Many thanks to SFA oral history intern Rachel Reynolds Luster for helping us collect the stories behind the food and to Rex Nelson for his fine introduction to the curious history of Arkansas 'cue.
Grab a napkin and go!
Posted by Amy Cameron Evans at 11:47 AM
Wednesday, April 11
Images via Vulcan Park and Museum
Last week, Vulcan Park and Museum in Birmingham, Alabama, opened a new exhibit, Beyond Barbecue and Baklava: The Impact of Greek Immigrants on Birmingham's Culture and Cuisine.
SFA oral histories from our Birmingham Greeks project are referenced throughout the exhibit.
From the Vulcan website:
Birmingham’s Greek community has shaped the city for over a hundred years. Greek immigrants and their descendants have contributed to a range of endeavors, from law to medicine to education, but it is perhaps their impact on the city’s vibrant restaurant scene that is most celebrated.
The first in Vulcan Park and Museum’s series of exhibitions on local cultural groups, Beyond Barbecue and Baklava: The Impact of Greek Immigrants on Birmingham’s Culture and Cuisine explores how Greek immigrants have transformed the way people live – and eat – in the Magic City.Beyond Barbecue and Baklava is on view through August 3, 2012.
Posted by Amy Cameron Evans at 4:04 PM
Wednesday, April 4
International Association of Culinary Professionals (IACP) announced the winners of its 34th Annual IACP Awards at a gala event in New York City. SFA oral historian Amy Evans Streeter attended the ceremony, where she accepted two awards on behalf of the SFA:
Visit the IACP website for a complete list of 2012 award winners.
Audio Series (Short Format) in recognition of the short audio clips that accompany each oral history interview in our online archive.
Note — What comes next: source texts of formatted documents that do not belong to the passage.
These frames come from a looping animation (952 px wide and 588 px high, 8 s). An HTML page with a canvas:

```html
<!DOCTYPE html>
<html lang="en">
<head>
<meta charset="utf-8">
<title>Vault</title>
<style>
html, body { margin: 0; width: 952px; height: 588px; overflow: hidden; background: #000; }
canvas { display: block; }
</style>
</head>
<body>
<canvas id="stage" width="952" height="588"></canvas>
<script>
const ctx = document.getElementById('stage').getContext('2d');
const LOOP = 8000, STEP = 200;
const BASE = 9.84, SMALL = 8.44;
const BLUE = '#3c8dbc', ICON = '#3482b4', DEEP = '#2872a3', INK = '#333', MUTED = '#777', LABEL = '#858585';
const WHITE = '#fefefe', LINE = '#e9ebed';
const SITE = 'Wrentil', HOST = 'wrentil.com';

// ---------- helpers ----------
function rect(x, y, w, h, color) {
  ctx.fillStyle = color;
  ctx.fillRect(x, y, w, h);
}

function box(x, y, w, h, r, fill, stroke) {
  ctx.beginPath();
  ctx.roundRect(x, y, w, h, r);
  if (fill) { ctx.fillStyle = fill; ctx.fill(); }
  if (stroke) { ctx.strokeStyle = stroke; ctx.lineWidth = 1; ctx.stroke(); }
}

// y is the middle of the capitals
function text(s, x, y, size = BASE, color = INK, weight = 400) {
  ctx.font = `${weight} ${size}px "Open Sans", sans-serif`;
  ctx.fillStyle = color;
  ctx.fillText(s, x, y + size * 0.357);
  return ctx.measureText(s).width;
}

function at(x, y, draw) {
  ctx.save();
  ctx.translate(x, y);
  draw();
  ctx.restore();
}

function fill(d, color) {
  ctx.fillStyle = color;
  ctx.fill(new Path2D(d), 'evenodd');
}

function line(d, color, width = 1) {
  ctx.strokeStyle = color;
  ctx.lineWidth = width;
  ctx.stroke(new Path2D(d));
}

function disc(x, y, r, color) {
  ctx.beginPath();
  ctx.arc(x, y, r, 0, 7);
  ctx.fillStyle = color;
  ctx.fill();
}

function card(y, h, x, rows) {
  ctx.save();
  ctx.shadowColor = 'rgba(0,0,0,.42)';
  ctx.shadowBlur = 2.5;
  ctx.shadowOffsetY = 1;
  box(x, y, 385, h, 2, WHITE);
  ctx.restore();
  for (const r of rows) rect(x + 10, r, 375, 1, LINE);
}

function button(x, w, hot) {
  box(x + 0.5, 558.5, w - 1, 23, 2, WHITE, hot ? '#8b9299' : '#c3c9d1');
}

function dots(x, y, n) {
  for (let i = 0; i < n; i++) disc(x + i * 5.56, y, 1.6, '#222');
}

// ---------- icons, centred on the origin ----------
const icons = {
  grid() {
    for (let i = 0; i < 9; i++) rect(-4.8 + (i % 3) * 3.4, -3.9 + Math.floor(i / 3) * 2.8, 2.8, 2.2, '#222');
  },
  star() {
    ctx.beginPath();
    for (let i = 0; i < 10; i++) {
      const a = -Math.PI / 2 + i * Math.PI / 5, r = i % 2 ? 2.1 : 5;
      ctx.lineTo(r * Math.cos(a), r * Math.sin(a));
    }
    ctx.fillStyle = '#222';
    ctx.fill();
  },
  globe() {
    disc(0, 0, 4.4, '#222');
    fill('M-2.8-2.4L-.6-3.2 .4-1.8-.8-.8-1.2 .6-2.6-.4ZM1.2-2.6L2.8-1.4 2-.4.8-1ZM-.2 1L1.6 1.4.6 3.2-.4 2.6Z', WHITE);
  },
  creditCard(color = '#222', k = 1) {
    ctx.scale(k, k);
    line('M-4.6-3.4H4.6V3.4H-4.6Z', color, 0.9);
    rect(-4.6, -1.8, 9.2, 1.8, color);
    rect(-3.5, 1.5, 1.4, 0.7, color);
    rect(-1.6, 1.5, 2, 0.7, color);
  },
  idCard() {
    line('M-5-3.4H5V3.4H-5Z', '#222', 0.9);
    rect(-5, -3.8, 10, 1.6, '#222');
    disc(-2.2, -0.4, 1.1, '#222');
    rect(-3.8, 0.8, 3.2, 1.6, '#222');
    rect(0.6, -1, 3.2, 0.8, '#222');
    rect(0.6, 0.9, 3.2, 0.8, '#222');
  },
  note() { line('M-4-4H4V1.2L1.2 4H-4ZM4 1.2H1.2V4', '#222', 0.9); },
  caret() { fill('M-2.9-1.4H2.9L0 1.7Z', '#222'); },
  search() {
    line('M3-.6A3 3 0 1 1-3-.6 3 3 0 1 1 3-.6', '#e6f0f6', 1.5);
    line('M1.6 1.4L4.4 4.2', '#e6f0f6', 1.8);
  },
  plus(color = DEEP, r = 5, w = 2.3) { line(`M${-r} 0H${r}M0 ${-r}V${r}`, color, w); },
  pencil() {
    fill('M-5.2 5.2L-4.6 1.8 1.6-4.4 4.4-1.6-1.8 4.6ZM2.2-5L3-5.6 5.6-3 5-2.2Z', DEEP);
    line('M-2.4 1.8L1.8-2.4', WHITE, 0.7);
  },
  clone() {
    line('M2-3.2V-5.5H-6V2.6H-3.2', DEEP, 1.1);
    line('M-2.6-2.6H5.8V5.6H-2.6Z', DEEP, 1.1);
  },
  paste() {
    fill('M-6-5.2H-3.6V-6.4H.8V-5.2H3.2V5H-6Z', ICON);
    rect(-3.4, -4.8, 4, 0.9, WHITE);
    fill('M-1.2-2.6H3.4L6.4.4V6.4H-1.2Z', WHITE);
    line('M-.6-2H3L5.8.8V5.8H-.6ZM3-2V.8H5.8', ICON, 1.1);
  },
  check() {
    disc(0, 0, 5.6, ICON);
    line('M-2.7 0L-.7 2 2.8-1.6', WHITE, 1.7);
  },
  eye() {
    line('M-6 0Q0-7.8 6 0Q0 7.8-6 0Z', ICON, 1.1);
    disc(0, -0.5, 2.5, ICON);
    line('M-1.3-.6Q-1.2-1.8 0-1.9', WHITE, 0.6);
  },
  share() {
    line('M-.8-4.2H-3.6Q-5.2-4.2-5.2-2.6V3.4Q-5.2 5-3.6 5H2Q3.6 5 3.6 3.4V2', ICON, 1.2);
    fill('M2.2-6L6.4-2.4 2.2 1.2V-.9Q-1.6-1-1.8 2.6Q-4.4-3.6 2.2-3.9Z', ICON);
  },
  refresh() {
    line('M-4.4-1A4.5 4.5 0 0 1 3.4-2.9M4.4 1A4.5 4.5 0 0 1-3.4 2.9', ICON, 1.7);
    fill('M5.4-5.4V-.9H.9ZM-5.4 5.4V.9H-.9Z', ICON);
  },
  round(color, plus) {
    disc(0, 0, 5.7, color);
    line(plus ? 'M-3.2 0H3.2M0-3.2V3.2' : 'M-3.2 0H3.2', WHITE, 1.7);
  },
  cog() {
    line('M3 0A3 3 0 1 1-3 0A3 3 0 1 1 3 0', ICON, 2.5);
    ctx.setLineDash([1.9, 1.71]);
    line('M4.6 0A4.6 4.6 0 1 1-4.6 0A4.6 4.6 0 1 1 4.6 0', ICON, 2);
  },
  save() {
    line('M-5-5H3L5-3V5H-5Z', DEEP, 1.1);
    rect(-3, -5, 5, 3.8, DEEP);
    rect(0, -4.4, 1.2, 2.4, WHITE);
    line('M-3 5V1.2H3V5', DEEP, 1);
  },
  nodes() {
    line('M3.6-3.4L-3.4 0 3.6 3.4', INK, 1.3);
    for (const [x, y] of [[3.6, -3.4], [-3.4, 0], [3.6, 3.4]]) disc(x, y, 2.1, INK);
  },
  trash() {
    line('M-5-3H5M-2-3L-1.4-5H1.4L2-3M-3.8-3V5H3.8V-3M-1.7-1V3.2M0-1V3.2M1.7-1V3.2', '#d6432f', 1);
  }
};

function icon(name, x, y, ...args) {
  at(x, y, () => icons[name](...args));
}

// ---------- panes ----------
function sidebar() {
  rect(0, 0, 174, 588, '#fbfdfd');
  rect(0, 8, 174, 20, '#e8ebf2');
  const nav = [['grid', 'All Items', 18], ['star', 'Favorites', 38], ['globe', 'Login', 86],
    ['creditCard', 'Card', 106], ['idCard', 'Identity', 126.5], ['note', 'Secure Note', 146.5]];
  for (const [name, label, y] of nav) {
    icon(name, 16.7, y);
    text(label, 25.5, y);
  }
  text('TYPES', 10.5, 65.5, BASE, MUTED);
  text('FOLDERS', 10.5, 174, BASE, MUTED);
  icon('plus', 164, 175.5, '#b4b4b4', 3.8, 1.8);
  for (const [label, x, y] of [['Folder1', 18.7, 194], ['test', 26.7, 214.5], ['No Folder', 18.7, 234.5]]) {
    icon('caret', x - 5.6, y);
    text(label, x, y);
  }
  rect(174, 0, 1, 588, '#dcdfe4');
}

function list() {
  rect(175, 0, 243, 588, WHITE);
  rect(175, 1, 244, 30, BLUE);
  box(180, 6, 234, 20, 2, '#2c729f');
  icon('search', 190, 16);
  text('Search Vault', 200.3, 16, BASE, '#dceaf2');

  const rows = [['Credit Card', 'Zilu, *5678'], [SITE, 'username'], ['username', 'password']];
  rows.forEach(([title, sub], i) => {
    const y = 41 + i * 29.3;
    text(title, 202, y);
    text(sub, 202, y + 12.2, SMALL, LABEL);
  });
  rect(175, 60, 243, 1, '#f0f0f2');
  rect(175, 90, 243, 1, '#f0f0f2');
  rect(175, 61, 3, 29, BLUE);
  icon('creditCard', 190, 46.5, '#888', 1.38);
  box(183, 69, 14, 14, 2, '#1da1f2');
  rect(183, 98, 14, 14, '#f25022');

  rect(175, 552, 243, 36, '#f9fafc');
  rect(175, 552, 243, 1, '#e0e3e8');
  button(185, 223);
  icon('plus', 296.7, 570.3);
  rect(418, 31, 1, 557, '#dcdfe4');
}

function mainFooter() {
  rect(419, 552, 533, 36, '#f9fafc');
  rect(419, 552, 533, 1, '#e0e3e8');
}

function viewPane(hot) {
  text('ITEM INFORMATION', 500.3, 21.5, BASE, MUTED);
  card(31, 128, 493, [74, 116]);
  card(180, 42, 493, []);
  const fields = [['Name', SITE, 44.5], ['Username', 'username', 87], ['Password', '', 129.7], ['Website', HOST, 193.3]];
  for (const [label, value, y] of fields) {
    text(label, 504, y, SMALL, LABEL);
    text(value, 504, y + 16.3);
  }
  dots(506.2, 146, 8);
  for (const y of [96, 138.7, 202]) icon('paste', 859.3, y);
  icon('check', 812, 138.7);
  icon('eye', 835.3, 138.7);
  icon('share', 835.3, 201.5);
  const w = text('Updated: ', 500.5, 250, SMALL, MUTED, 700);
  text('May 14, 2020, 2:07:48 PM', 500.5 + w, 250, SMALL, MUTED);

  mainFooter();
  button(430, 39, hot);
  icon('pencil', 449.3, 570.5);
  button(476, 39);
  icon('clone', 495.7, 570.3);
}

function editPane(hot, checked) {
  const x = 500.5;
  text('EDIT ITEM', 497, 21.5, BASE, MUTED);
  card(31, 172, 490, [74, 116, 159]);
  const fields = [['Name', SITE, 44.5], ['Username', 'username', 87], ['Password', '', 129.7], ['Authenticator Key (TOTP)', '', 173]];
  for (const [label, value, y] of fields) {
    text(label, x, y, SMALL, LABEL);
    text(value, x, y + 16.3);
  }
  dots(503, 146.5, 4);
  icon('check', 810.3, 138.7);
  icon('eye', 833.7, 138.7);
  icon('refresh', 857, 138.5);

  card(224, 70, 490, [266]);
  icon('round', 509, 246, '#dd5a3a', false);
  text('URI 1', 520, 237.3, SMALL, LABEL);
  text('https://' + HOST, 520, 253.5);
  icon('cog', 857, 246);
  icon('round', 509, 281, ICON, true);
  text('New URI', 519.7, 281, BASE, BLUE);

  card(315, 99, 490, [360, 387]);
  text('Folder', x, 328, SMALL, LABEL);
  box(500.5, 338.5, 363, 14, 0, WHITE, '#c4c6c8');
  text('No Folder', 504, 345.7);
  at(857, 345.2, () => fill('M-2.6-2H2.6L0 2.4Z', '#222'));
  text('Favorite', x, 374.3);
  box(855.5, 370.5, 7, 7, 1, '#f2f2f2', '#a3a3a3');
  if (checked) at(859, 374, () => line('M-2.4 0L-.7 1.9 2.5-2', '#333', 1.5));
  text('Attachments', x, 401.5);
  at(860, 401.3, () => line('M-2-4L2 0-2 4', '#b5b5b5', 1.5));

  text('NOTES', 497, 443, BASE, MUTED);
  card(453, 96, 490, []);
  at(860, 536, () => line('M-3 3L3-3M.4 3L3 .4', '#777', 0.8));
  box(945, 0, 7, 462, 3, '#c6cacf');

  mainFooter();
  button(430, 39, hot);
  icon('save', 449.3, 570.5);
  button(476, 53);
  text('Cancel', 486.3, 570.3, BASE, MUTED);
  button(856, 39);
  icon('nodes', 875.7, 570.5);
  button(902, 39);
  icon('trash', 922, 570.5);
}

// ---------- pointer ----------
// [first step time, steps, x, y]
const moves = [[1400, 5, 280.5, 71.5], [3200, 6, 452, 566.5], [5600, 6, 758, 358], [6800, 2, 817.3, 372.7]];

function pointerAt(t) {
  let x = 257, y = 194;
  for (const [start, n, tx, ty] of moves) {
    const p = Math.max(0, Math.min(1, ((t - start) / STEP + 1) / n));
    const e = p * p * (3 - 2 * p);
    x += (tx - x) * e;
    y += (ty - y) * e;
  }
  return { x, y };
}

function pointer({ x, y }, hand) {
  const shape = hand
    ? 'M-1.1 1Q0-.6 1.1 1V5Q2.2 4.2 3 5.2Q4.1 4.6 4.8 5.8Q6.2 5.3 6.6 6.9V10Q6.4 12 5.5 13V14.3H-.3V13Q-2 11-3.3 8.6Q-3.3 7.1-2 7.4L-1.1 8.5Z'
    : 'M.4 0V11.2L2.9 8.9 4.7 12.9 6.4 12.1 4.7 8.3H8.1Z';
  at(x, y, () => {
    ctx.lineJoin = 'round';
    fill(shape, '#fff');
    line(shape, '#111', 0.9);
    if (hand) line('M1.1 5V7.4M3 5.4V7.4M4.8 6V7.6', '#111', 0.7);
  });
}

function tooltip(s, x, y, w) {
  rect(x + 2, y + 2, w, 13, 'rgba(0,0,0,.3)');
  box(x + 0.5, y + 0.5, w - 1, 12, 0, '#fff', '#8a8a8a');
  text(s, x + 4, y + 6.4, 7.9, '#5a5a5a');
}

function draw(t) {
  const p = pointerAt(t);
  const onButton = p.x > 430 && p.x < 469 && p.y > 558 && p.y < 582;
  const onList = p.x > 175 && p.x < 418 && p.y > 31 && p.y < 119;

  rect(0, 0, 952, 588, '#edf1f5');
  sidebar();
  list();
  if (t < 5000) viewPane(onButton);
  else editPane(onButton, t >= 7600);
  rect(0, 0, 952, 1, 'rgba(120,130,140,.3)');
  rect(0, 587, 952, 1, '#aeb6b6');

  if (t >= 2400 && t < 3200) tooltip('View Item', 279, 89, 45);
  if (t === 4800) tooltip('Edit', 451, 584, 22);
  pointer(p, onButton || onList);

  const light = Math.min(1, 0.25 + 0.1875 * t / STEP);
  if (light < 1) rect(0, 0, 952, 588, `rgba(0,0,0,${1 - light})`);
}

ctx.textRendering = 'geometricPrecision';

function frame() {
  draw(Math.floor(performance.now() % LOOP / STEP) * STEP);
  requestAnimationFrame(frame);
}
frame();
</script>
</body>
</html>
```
Intriguing Use of New Technology in recognition of our new--and free!---iPhone app, SFA Stories, which features all of the oral histories from our archive.Many thanks to the IACP, its members, and the judges for recognizing our work.
Visit the IACP website for a complete list of 2012 award winners.
Posted by Amy Cameron Evans at 11:52 AM
Tuesday, April 3
Picture courtesy of The Communal Skillet
Our friends at The Communal Skillet are lucky enough to have chickens popping out eggs faster than they can eat (this time of year at least). Perfect opportunity to flip to the index of the Southern Foodways Alliance Community Cookbook to find egg recipes. This week, they find an eggy, cheesy, gooey dish, the ideal beginnings of a weekend brunch.
And in case you haven't checked, the SFA Community Cookbook also has five different recipes for biscuits. Get your bloody mary ready, it's brunch time.
Now, to procure some pet chickens...